ABOUT THIS TASK ->
Identify the lines in the data below that contain "GRAY" and give only how many there are.

SUPPLIED DATA ->

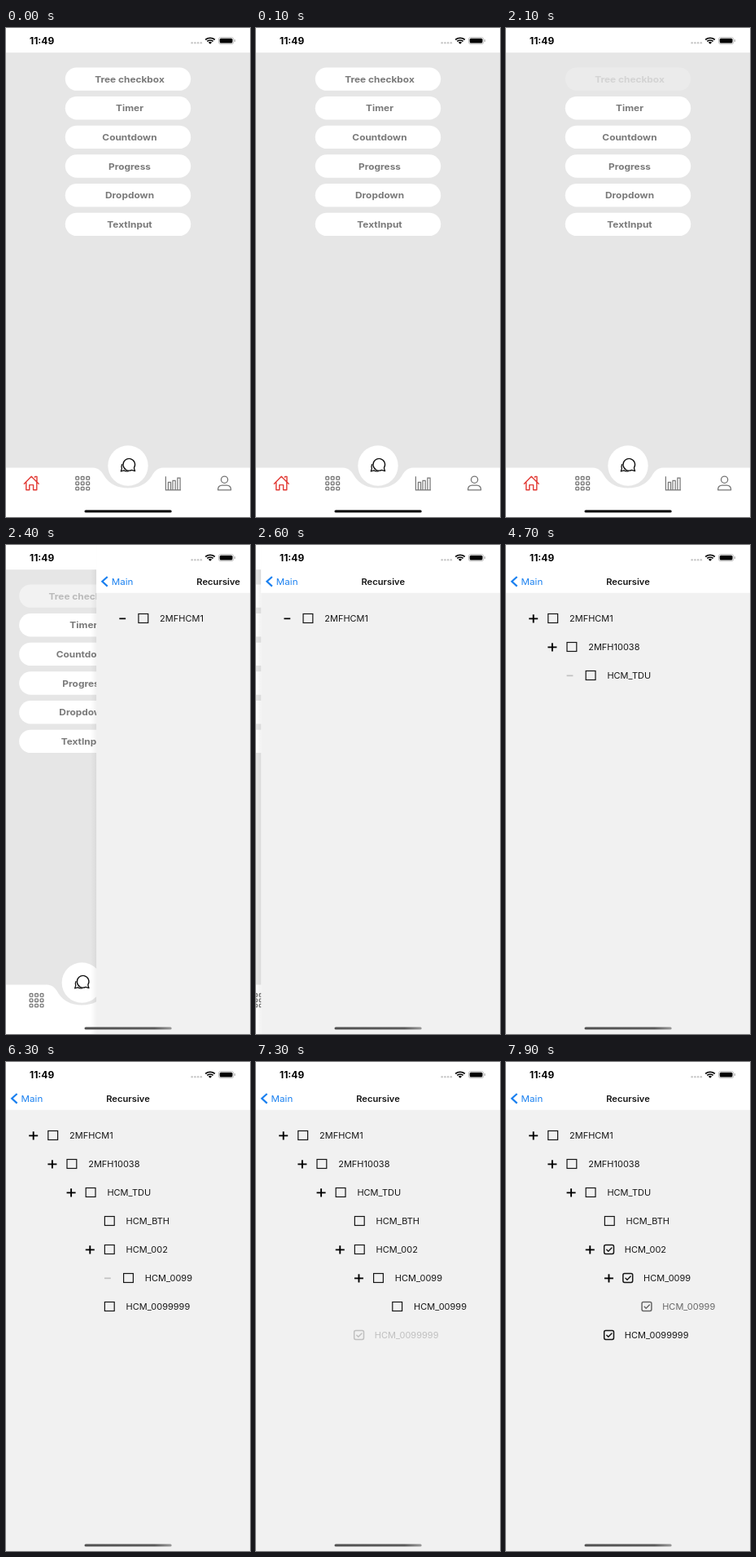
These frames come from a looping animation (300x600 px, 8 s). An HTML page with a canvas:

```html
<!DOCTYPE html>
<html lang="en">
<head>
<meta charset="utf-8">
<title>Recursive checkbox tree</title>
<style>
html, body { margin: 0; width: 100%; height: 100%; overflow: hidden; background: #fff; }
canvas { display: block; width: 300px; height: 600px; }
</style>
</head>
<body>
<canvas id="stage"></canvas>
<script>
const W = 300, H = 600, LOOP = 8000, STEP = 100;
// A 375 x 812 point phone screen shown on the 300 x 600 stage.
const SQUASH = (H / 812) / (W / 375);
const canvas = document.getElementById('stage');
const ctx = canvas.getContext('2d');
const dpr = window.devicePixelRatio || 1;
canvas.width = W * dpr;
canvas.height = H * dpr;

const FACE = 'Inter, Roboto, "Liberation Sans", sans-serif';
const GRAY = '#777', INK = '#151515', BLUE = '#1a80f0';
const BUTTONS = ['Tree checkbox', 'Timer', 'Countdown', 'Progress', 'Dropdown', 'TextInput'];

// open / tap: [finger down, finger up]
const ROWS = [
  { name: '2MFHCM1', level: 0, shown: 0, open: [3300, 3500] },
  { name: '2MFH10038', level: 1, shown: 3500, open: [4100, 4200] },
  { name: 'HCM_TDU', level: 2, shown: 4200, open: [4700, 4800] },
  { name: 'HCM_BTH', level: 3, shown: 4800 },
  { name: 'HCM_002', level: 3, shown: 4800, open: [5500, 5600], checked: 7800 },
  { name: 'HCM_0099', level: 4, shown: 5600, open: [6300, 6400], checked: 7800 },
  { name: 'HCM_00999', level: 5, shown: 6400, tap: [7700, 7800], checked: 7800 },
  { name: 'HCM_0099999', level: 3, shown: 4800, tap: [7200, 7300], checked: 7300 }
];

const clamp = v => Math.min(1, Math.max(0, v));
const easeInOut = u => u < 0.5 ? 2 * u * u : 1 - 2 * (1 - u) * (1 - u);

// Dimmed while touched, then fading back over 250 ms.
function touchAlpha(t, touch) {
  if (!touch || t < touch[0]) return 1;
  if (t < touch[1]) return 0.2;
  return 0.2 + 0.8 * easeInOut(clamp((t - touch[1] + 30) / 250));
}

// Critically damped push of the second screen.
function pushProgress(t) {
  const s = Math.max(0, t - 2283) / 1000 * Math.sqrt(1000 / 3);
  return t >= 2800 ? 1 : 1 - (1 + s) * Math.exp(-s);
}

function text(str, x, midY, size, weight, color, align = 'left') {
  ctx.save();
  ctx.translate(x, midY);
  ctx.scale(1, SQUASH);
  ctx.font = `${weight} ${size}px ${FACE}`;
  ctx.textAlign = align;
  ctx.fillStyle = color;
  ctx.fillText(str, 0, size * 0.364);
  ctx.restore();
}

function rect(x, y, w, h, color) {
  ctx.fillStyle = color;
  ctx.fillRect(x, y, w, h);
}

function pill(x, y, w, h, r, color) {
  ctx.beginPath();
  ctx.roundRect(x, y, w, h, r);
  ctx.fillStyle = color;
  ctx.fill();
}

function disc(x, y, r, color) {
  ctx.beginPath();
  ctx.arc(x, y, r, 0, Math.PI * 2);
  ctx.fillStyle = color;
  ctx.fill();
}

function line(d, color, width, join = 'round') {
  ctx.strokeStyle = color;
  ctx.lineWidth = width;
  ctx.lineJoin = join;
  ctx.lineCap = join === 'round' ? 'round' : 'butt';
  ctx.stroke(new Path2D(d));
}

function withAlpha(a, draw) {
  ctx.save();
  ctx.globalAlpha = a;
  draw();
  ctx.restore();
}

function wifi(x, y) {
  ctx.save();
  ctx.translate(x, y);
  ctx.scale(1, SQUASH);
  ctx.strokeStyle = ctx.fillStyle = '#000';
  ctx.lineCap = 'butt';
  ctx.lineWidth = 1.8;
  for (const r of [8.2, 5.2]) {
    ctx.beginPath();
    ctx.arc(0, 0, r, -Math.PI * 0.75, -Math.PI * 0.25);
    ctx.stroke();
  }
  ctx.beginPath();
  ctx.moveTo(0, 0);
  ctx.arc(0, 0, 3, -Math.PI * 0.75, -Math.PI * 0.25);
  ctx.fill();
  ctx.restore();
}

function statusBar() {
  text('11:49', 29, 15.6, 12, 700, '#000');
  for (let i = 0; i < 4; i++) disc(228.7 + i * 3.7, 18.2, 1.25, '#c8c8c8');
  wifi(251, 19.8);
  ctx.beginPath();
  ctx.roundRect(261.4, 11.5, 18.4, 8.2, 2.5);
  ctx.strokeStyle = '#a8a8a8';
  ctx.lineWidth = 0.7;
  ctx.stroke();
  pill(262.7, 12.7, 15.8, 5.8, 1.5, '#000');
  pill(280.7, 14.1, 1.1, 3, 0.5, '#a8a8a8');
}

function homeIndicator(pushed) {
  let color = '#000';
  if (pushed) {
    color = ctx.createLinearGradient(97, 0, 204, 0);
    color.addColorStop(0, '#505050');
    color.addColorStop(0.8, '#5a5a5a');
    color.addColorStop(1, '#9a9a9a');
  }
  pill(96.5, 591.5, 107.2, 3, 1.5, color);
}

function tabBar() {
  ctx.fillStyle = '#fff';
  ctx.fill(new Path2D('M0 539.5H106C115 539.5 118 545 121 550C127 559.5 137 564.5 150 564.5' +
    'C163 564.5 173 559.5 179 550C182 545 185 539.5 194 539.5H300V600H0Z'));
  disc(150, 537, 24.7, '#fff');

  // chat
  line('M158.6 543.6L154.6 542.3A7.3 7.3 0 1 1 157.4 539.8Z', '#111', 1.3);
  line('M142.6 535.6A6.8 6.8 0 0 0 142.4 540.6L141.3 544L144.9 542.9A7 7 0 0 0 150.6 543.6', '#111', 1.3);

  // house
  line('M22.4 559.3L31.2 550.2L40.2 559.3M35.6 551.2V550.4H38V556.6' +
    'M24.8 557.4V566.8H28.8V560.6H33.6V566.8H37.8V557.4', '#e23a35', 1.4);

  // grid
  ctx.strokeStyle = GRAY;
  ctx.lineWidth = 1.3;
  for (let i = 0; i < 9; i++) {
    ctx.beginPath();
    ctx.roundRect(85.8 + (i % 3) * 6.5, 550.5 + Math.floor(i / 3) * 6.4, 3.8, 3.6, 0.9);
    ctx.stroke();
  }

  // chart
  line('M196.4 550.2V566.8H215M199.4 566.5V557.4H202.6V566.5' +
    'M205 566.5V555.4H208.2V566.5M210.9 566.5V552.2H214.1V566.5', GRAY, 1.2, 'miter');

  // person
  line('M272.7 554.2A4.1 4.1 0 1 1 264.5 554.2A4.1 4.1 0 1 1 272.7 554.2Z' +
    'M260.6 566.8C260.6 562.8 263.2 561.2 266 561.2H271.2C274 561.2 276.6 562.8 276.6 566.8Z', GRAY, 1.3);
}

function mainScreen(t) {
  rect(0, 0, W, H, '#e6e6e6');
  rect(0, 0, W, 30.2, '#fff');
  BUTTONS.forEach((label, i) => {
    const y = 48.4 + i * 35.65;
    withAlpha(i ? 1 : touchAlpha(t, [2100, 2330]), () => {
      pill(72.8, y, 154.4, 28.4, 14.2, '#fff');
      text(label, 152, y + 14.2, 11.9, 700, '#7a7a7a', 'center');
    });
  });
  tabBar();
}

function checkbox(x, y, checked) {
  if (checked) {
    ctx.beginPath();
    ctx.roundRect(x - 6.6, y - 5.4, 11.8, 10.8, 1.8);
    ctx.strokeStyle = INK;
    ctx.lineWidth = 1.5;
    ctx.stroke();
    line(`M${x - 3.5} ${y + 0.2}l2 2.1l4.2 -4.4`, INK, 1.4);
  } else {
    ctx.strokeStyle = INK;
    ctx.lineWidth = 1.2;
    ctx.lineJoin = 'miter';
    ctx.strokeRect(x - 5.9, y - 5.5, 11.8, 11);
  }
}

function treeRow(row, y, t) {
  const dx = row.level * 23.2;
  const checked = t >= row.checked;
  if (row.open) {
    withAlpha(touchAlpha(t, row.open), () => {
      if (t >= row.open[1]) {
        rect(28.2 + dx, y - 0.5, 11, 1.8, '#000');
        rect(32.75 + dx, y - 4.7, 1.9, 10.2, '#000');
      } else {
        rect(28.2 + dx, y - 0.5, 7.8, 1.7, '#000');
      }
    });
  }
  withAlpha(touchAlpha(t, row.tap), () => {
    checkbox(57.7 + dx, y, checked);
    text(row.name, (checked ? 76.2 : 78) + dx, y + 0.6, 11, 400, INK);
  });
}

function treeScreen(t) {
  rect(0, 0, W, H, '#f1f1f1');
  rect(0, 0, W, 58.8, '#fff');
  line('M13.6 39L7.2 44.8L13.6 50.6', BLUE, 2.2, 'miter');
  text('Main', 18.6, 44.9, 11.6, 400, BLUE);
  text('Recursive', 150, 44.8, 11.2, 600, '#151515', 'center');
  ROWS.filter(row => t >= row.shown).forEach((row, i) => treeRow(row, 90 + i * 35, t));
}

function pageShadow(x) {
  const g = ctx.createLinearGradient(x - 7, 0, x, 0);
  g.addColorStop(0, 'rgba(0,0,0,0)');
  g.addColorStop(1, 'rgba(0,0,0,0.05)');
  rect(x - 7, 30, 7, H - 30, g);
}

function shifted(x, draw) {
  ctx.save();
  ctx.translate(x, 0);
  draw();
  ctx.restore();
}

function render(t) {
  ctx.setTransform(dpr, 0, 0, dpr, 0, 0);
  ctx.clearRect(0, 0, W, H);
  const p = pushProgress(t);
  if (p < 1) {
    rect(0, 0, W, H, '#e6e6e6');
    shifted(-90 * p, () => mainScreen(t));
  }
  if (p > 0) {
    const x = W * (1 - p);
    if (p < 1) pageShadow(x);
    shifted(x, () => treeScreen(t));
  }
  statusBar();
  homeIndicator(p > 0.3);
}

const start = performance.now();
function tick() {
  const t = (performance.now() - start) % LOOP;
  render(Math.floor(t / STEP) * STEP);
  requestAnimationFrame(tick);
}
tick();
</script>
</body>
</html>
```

RESPONSE ->
4